Communication is about closing the gap between where your organization is, and where you want it to be; by closing the gaps in employee's knowledge, beliefs or action. Lift that organization, perhaps from being a low performing to a high performing organization. So, of the range of different types of internal communication, what's the right communication tool, if you have identified a knowledge gap?
A knowledge gap can result from employee's being uninformed. It’s like "well nobody told me what's going on". Uninformed often equates to, “don't know”, “don't care”. How often have you experienced the “don't know, don't care” attitude when you have been shopping in a shop with somebody who just had no clue what's going on?
A knowledge gap can result from misinformation. Now often this is a consequence of the employee rumor mill kicking in to gear. Often a leader can be too busy, or preoccupied to communicate. We all know how nature abhors a vacuum and so the rumor mill will swing in to action to fill that vacuum. As a result, misinformation is then being circulated around the organization, This often causes rework, errors and confusion, which all adds cost to your bottom line.
Knowledge gap can result from employees being unengaged. This is often a consequence of information overload, or a lack of context. There are just too many pieces of information coming at employees and without the big picture context it’s very difficult for them to derive relevance and meaning for that information in the context of the work they are being asked to do.
Now you can start to close the knowledge gap by building awareness and understanding. But what types of internal communication should we use? Electronic tactics are great for building awareness. Their strength lies in their consistency. That the same exact message is delivered to all recipients. Their strength also lies in the speed in which that information can be distributed. And the strength about electronic tactics also lies in the ease of accessibility to deliver that information to all people who are on the infrastructure for delivery of that information.
Employee understanding is also a great way to fill and address, close the knowledge gap. This step is about employees understanding the rationale behind what is being communicated. Now, other types of internal communication such as print tactics are great for building comprehension and understanding. Think print when you’re communicating about something that is new, complex, or large. Things like a major change to your benefits program, or a major change to the strategic direction of your organization, or roll-out of a new software system. Print’s value lies in the design techniques that you can deploy to aid comprehension and understanding. So things like the use of graphics in your print tactics, photos and captions, use of break-out boxes to graphically show the causal relationships between something, or a flow chart, and the use of headers and sub-headers.

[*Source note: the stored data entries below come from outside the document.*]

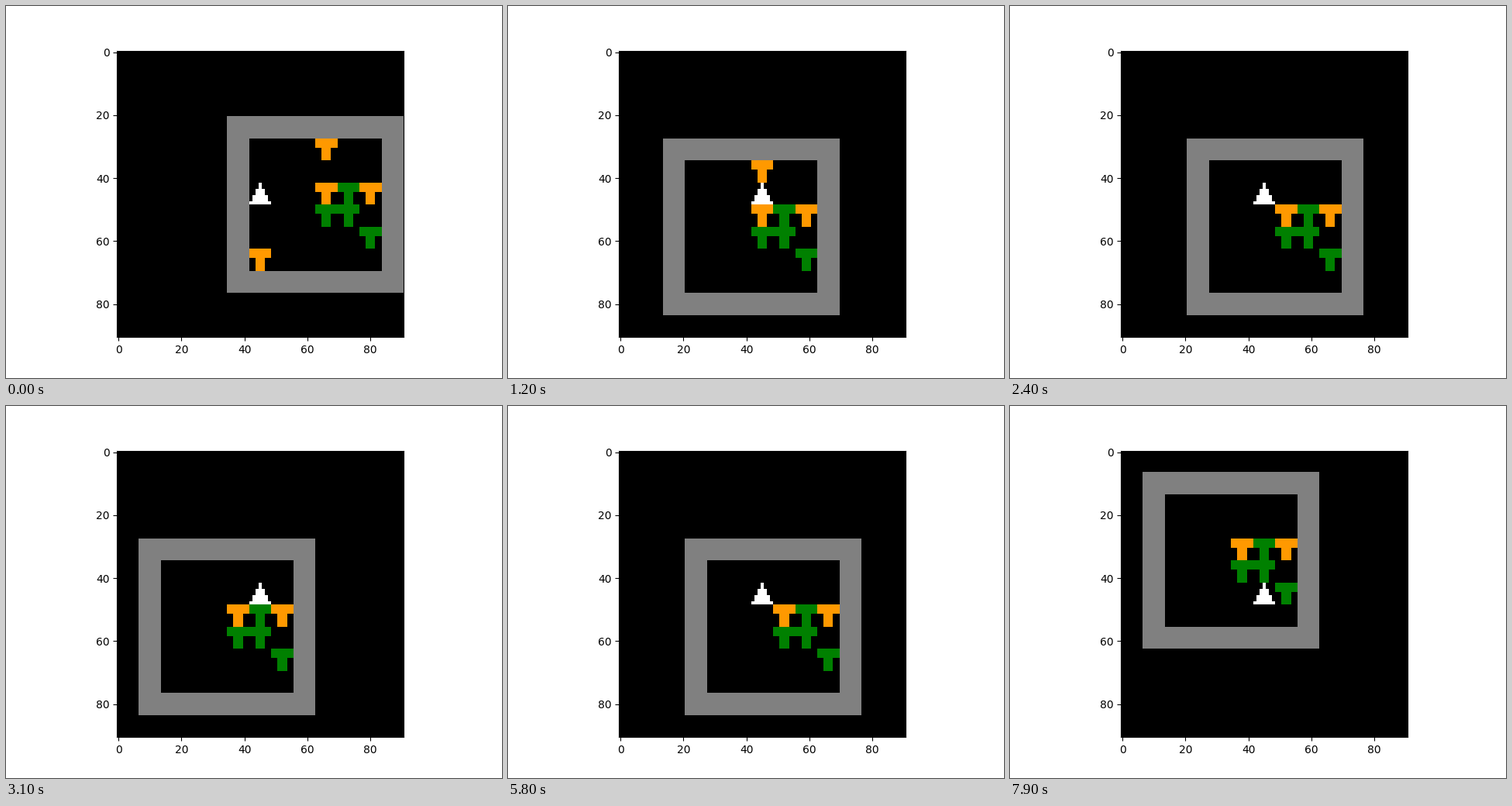
Animation, 640 px wide and 480 px high, one loop 8000 ms. Source, as a matplotlib script:

```python
import numpy as np
import matplotlib.pyplot as plt
from matplotlib.animation import FuncAnimation

CELL = 7          # sprite size in grid pixels
VIEW = 13         # cells shown along each side
MID = VIEW // 2   # the player always stands in the middle cell
ROOM = 6          # inner room size in cells
FRAMES, STEP_MS = 80, 100

WHITE = (255, 255, 255)
GRAY = (128, 128, 128)
ORANGE = (255, 153, 0)
GREEN = (0, 128, 0)

# (column, row) inside the room
FRUIT = [(3, 0), (3, 2), (5, 2), (0, 5)]
TREES = [(4, 2), (3, 3), (4, 3), (5, 4)]

START = (0, 2)
DIRS = {"U": (0, -1), "D": (0, 1), "L": (-1, 0), "R": (1, 0)}
# first step of each walk and its moves, one per step
WALKS = {1: "DDDURURU", 11: "URURD", 18: "L", 20: "LLDRULURRD", 31: "R",
         39: "LR", 42: "LR", 46: "U", 48: "D", 55: "ULLDD", 63: "DDRRL",
         69: "R", 71: "L", 74: "LR", 77: "RLR"}


def walk_path():
    moves = {first + k: DIRS[m]
             for first, run in WALKS.items() for k, m in enumerate(run)}
    path = [START]
    for i in range(1, FRAMES):
        dx, dy = moves.get(i, (0, 0))
        x, y = path[-1]
        path.append((x + dx, y + dy))
    return path


def tee_mask():
    mask = np.zeros((CELL, CELL), bool)
    mask[:3] = True
    mask[3:, 2:5] = True
    return mask


def player_mask():
    row, col = np.indices((CELL, CELL))
    return np.abs(col - CELL // 2) <= row // 2


PATH = walk_path()
TEE = tee_mask()
PLAYER = player_mask()


def stamp(img, mask, col, row, color):
    y, x = row * CELL, col * CELL
    img[y:y + CELL, x:x + CELL][mask] = color


def render(i):
    img = np.zeros((VIEW * CELL, VIEW * CELL, 3), np.uint8)
    px, py = PATH[i]
    ox, oy = MID - px, MID - py

    def fill(first, last, color):
        img[(oy + first) * CELL:(oy + last) * CELL,
            (ox + first) * CELL:(ox + last) * CELL] = color

    fill(-1, ROOM + 1, GRAY)
    fill(0, ROOM, 0)

    eaten = set(PATH[:i + 1])
    for x, y in FRUIT:
        if (x, y) not in eaten:
            stamp(img, TEE, ox + x, oy + y, ORANGE)
    for x, y in TREES:
        stamp(img, TEE, ox + x, oy + y, GREEN)
    stamp(img, PLAYER, MID, MID, WHITE)
    return img


fig, ax = plt.subplots(figsize=(6.4, 4.8), dpi=100)
view = ax.imshow(render(0))


def update(i):
    view.set_data(render(i))
    return [view]


anim = FuncAnimation(fig, update, frames=FRAMES, interval=STEP_MS,
                     repeat=True, repeat_delay=0)
plt.show()
```
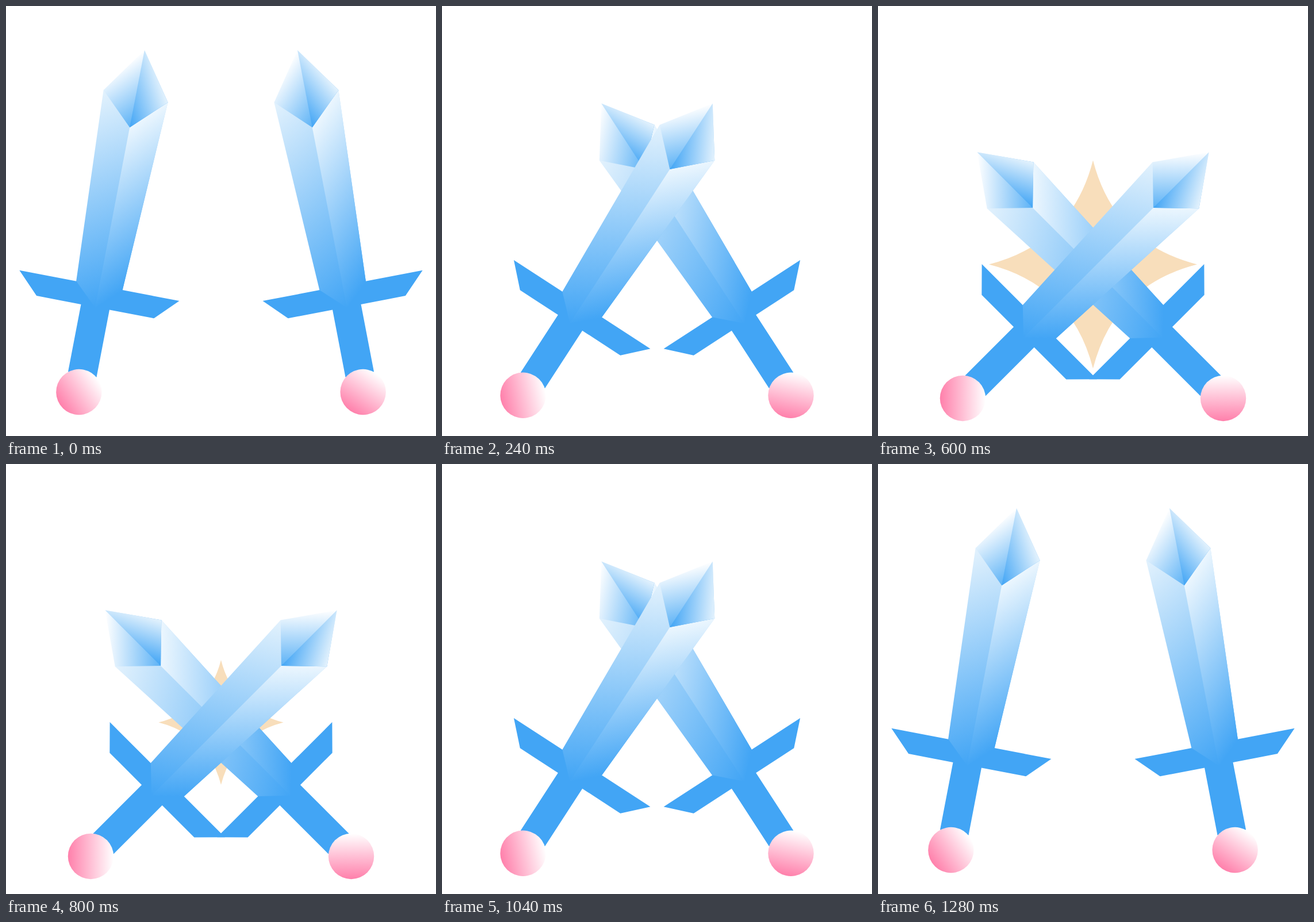
Animation of 748x748 px, one loop 1680 ms. Source, as an HTML page:

```html
<!DOCTYPE html>
<html lang="en">
<head>
<meta charset="utf-8">
<title>Crossing swords</title>
<style>
  html, body { margin: 0; height: 100%; overflow: hidden; background: #fff; }
  svg { display: block; width: 100vw; height: 100vh; }
</style>
</head>
<body>
<svg viewBox="0 0 748 748">
  <defs>
    <g id="gradients">
      <linearGradient id="tipLeft" gradientUnits="userSpaceOnUse" x1="0" y1="-605.5" x2="68.6" y2="-536.9">
        <stop stop-color="#fff"/><stop offset="1" stop-color="#5cb2f6"/>
      </linearGradient>
      <linearGradient id="tipRight" gradientUnits="userSpaceOnUse" x1="0" y1="-468.7" x2="66.8" y2="-504.3">
        <stop stop-color="#42a5f5"/><stop offset="1" stop-color="#e3f2fd"/>
      </linearGradient>
      <linearGradient id="bladeLeft" gradientUnits="userSpaceOnUse" x1="-57" y1="-524" x2="123.7" y2="-224.5">
        <stop stop-color="#e3f2fd"/><stop offset="1" stop-color="#42a5f5"/>
      </linearGradient>
      <linearGradient id="bladeRight" gradientUnits="userSpaceOnUse" x1="57" y1="-524" x2="217" y2="-364">
        <stop stop-color="#ebf6fe"/><stop offset="1" stop-color="#42a5f5"/>
      </linearGradient>
      <linearGradient id="pink" gradientUnits="userSpaceOnUse" x1="-28" y1="28" x2="28" y2="-28">
        <stop stop-color="#ff80ab"/><stop offset="1" stop-color="#fff"/>
      </linearGradient>
    </g>
    <!-- Upright sword; the origin is the bottom of the pommel -->
    <g id="sword" transform="translate(0 -39.7)">
      <path fill="#42a5f5" d="M-141.6-188.5H141.6L104-150.5H25.2V-31H-25.2V-150.5H-104Z"/>
      <path fill="url(#bladeLeft)" d="M-57-524H57L41-188.6 0-149.4-41-188.6Z"/>
      <path fill="url(#bladeRight)" d="M0-524H57L41-188.6 0-149.4Z"/>
      <path fill="url(#tipLeft)" d="M0-605.5 57-524 0-468.7-57-524Z"/>
      <path fill="url(#tipRight)" d="M0-605.5 57-524 0-468.7Z"/>
      <circle r="39.7" fill="url(#pink)"/>
    </g>
  </defs>
  <path id="star" fill="#f8debb" d="M0-181Q37-37 181 0Q37 37 0 181Q-37 37-181 0Q-37-37 0-181Z"/>
  <use id="right" href="#sword"/>
  <use id="left" href="#sword"/>
</svg>
<script>
  const LOOP = 1680;
  // [start ms, sword angle, star scale]
  const poses = [
    [0, 10.86, 0], [120, 20.94, 0], [240, 33, 0], [360, 45, 0], [480, 45, 0.6], [600, 45, 1],
    [800, 45, 0.6], [920, 45, 0], [1040, 33, 0], [1160, 20.94, 0], [1280, 10.86, 0]
  ];
  const place = (id, x, y, rest) =>
    document.getElementById(id).setAttribute("transform", `translate(${x} ${y}) ${rest}`);

  function draw() {
    const time = performance.now() % LOOP;
    const [, angle, scale] = poses.findLast(([start]) => start <= time);
    place("left", 119.4, 710.5, `rotate(${angle})`);
    place("right", 628.6, 710.5, `rotate(${-angle})`);
    place("star", 374, 449.5, `scale(${scale})`);
    requestAnimationFrame(draw);
  }
  draw();
</script>
</body>
</html>
```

Now you will find 35 types of electronic internal communication in “Tactics in a Box: 101 Ways to Communicate with Employees”. So those electronic tactics include things like desktop alerts, desktop news feeds, desktop wallpaper messages, info-graphics, and mobile apps. For more information about any of those contact the good people at SnapComms.
Tactics in a Box also includes 41 types of internal communications that are print tactics. Things like hot issue cards, flyers, message cubes and wallet cards. So using the electronic tactics or print tactics to close and identify the gap between where your organization is and where you want it to be is a mandatory first step to driving that shift. Okay, so I hope to see you for the next episode of Tactics Tuesday; until then happy communicating. Bye.
Lorri Lennon is an award-winning advisor, trainer and author in leadership communication. She has 20 years’ experience managing communications for large global organisations.
Lorri conducts master classes to help participants maximise their communications ROI.
Mariska Mannes is an experienced communication consultant. She holds a Master of Management majoring in Communication, which allows her to bring a blend of qualification and practical experiences to her training programmes. Her expertise is in business and cross cultural communication and behaviour. For more information visit Mariska's LinkedIn profile.